Start of Provided data

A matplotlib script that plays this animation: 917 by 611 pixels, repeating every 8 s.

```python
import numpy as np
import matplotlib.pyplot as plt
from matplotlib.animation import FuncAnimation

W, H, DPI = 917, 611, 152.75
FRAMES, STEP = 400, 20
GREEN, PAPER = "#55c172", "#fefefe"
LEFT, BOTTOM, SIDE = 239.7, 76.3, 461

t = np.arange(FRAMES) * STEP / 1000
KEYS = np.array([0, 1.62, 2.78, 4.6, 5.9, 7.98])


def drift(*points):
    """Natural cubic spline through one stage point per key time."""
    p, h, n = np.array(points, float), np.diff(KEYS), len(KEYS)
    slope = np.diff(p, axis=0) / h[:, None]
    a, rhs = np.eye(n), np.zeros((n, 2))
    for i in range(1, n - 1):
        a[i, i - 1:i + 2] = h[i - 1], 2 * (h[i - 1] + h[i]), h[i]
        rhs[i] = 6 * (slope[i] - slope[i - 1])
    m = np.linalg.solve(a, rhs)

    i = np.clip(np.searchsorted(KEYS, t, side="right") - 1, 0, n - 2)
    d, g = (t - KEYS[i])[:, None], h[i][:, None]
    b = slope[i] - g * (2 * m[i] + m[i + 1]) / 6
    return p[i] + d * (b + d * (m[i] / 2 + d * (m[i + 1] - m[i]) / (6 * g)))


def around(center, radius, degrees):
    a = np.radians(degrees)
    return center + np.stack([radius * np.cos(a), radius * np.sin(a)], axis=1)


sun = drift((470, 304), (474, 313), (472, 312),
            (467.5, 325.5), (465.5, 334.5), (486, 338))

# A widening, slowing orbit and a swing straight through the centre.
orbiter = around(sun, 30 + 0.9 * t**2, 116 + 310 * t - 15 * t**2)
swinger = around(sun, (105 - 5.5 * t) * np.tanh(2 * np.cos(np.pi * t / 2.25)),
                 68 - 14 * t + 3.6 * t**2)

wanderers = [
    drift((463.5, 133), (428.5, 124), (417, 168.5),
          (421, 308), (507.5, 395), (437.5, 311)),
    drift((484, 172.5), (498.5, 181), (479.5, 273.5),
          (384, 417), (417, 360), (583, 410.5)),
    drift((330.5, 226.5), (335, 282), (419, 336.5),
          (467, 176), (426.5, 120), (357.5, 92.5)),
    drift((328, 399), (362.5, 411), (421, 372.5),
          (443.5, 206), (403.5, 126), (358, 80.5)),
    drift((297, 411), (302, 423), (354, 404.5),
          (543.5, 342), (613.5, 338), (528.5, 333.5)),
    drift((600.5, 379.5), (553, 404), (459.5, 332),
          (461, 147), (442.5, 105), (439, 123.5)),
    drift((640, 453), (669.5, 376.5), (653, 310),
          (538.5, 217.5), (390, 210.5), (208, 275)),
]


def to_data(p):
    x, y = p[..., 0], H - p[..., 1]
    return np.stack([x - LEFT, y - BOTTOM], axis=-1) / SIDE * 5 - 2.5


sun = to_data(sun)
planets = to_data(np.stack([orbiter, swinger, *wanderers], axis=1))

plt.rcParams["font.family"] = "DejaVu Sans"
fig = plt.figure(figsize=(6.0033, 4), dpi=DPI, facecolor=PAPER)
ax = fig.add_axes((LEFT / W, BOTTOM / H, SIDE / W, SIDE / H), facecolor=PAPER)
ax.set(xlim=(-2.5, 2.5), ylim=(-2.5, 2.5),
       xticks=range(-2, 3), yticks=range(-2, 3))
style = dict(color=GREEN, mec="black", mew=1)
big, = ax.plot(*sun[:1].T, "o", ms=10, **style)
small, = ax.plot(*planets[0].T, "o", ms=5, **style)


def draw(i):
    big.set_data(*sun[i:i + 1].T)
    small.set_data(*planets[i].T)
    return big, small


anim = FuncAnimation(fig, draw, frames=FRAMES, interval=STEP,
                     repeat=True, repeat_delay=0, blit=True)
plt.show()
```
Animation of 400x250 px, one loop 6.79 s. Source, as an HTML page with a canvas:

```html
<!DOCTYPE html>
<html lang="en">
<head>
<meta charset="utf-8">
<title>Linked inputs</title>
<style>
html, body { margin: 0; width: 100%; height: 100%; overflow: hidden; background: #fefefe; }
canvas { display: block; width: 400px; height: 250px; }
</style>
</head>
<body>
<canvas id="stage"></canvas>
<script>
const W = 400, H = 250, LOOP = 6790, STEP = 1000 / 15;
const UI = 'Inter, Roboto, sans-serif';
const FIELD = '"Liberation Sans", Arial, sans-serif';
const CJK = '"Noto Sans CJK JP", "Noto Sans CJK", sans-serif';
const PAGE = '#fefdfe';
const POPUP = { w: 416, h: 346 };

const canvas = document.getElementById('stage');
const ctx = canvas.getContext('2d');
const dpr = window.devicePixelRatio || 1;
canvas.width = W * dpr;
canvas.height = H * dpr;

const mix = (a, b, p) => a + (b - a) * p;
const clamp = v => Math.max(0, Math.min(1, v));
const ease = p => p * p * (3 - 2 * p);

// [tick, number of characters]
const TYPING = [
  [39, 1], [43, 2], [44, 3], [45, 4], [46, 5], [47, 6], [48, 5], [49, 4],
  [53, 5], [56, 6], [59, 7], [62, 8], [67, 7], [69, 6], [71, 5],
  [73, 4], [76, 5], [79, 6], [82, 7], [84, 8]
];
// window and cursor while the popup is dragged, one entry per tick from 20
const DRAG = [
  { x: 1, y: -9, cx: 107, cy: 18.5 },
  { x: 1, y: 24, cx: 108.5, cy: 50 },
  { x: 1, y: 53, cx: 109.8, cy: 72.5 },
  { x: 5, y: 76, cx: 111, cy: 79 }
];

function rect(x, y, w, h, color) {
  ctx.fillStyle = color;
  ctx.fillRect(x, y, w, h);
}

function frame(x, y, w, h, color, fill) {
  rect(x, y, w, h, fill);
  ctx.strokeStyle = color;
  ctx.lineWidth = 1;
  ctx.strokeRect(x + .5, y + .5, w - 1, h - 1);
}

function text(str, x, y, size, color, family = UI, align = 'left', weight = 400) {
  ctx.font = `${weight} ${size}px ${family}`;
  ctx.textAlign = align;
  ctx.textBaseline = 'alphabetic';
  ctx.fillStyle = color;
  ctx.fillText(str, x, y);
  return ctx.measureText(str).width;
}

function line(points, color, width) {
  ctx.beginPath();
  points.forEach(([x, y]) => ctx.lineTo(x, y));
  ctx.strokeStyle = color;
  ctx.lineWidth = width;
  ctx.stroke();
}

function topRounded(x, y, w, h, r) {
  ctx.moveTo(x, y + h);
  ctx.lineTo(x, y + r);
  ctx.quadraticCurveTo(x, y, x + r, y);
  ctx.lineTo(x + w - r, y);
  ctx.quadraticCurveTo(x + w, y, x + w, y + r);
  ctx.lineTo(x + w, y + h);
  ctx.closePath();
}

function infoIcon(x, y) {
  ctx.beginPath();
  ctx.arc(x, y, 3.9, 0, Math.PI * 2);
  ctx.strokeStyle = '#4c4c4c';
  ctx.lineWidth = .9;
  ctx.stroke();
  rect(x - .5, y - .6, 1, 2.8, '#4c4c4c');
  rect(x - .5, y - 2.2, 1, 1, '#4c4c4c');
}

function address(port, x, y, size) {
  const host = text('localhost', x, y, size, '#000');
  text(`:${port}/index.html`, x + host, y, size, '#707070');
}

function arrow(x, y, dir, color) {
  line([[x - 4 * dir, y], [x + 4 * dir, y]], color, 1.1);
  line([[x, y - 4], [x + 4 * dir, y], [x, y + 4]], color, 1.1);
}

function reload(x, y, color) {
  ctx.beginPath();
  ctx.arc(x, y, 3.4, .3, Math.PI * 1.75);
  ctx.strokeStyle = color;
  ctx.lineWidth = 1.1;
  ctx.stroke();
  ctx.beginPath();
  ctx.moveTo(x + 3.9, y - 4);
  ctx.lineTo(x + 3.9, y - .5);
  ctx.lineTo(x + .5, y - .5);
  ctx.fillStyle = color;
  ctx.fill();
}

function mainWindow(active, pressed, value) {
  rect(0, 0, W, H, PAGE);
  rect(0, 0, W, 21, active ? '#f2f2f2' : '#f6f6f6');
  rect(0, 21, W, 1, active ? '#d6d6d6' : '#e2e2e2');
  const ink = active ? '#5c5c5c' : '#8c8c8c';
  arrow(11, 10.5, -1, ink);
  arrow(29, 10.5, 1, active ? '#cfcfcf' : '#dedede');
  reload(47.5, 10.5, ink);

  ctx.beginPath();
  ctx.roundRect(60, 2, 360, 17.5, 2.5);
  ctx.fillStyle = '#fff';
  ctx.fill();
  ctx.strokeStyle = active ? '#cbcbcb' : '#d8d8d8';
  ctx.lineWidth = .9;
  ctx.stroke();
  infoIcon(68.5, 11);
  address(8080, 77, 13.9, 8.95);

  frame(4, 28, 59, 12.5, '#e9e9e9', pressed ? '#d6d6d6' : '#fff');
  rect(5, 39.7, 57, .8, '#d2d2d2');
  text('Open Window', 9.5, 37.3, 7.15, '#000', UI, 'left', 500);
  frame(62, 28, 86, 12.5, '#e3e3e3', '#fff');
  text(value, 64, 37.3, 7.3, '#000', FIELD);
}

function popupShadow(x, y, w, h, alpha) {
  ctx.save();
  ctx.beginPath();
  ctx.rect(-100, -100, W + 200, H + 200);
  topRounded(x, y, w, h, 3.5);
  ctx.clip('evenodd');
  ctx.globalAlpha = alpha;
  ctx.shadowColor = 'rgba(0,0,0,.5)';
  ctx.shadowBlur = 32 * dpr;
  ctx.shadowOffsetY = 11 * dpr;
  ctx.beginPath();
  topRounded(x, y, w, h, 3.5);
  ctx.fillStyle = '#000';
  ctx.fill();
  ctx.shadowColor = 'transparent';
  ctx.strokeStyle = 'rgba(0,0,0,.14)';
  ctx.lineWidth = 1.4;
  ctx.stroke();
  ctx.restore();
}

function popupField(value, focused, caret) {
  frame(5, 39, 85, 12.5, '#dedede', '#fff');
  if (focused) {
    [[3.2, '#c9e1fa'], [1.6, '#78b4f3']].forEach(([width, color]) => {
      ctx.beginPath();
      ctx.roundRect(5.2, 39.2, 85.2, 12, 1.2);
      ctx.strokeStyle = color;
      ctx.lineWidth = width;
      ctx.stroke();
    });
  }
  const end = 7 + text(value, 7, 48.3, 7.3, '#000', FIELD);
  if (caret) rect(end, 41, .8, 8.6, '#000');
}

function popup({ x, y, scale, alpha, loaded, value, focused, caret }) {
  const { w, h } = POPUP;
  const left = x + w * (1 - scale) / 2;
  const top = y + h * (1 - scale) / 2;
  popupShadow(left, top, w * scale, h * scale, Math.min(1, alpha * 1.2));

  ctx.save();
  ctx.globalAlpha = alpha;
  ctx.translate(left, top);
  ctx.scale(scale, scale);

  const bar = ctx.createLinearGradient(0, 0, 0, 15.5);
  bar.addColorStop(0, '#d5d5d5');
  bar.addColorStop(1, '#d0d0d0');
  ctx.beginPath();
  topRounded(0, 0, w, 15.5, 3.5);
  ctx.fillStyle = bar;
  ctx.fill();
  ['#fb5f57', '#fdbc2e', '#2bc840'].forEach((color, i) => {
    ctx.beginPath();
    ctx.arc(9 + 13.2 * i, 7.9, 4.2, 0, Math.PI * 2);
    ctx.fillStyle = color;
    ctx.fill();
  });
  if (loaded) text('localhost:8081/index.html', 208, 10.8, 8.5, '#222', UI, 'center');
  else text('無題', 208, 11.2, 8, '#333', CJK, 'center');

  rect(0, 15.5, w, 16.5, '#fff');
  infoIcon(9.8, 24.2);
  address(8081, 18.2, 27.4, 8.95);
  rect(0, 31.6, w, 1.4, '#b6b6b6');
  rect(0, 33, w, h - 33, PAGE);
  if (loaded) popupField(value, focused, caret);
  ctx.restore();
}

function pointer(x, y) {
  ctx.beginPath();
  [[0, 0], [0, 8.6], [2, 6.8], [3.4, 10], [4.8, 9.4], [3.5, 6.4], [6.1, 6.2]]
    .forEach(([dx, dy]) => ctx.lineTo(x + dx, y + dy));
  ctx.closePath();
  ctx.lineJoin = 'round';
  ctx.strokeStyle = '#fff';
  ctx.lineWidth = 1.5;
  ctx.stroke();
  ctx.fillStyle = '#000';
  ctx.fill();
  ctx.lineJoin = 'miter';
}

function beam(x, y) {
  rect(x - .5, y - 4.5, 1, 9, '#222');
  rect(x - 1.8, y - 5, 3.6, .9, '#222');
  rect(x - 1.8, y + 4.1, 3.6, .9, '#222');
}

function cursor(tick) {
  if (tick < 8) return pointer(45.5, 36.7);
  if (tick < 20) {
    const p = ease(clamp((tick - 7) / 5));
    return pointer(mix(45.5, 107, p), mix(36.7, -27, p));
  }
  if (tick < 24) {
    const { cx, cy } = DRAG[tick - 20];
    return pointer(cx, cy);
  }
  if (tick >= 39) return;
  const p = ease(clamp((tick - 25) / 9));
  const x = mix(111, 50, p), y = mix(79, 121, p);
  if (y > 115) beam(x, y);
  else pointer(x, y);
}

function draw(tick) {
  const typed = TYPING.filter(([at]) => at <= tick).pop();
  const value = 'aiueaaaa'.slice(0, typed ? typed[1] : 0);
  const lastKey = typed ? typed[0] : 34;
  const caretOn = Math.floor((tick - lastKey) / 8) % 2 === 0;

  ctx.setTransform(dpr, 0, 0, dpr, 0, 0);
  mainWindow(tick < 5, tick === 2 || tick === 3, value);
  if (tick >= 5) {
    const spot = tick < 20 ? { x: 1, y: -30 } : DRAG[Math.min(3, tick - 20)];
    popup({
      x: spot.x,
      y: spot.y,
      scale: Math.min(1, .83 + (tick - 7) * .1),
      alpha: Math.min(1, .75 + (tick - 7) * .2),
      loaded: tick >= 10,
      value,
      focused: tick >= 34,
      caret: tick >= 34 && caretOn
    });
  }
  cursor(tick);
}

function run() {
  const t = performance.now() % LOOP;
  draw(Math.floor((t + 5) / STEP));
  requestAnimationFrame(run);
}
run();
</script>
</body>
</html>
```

End of Provided data

* [Task objective]:
For the material above, state the number of lines that include the word "return". Leave out everything else.

* [Output]:
9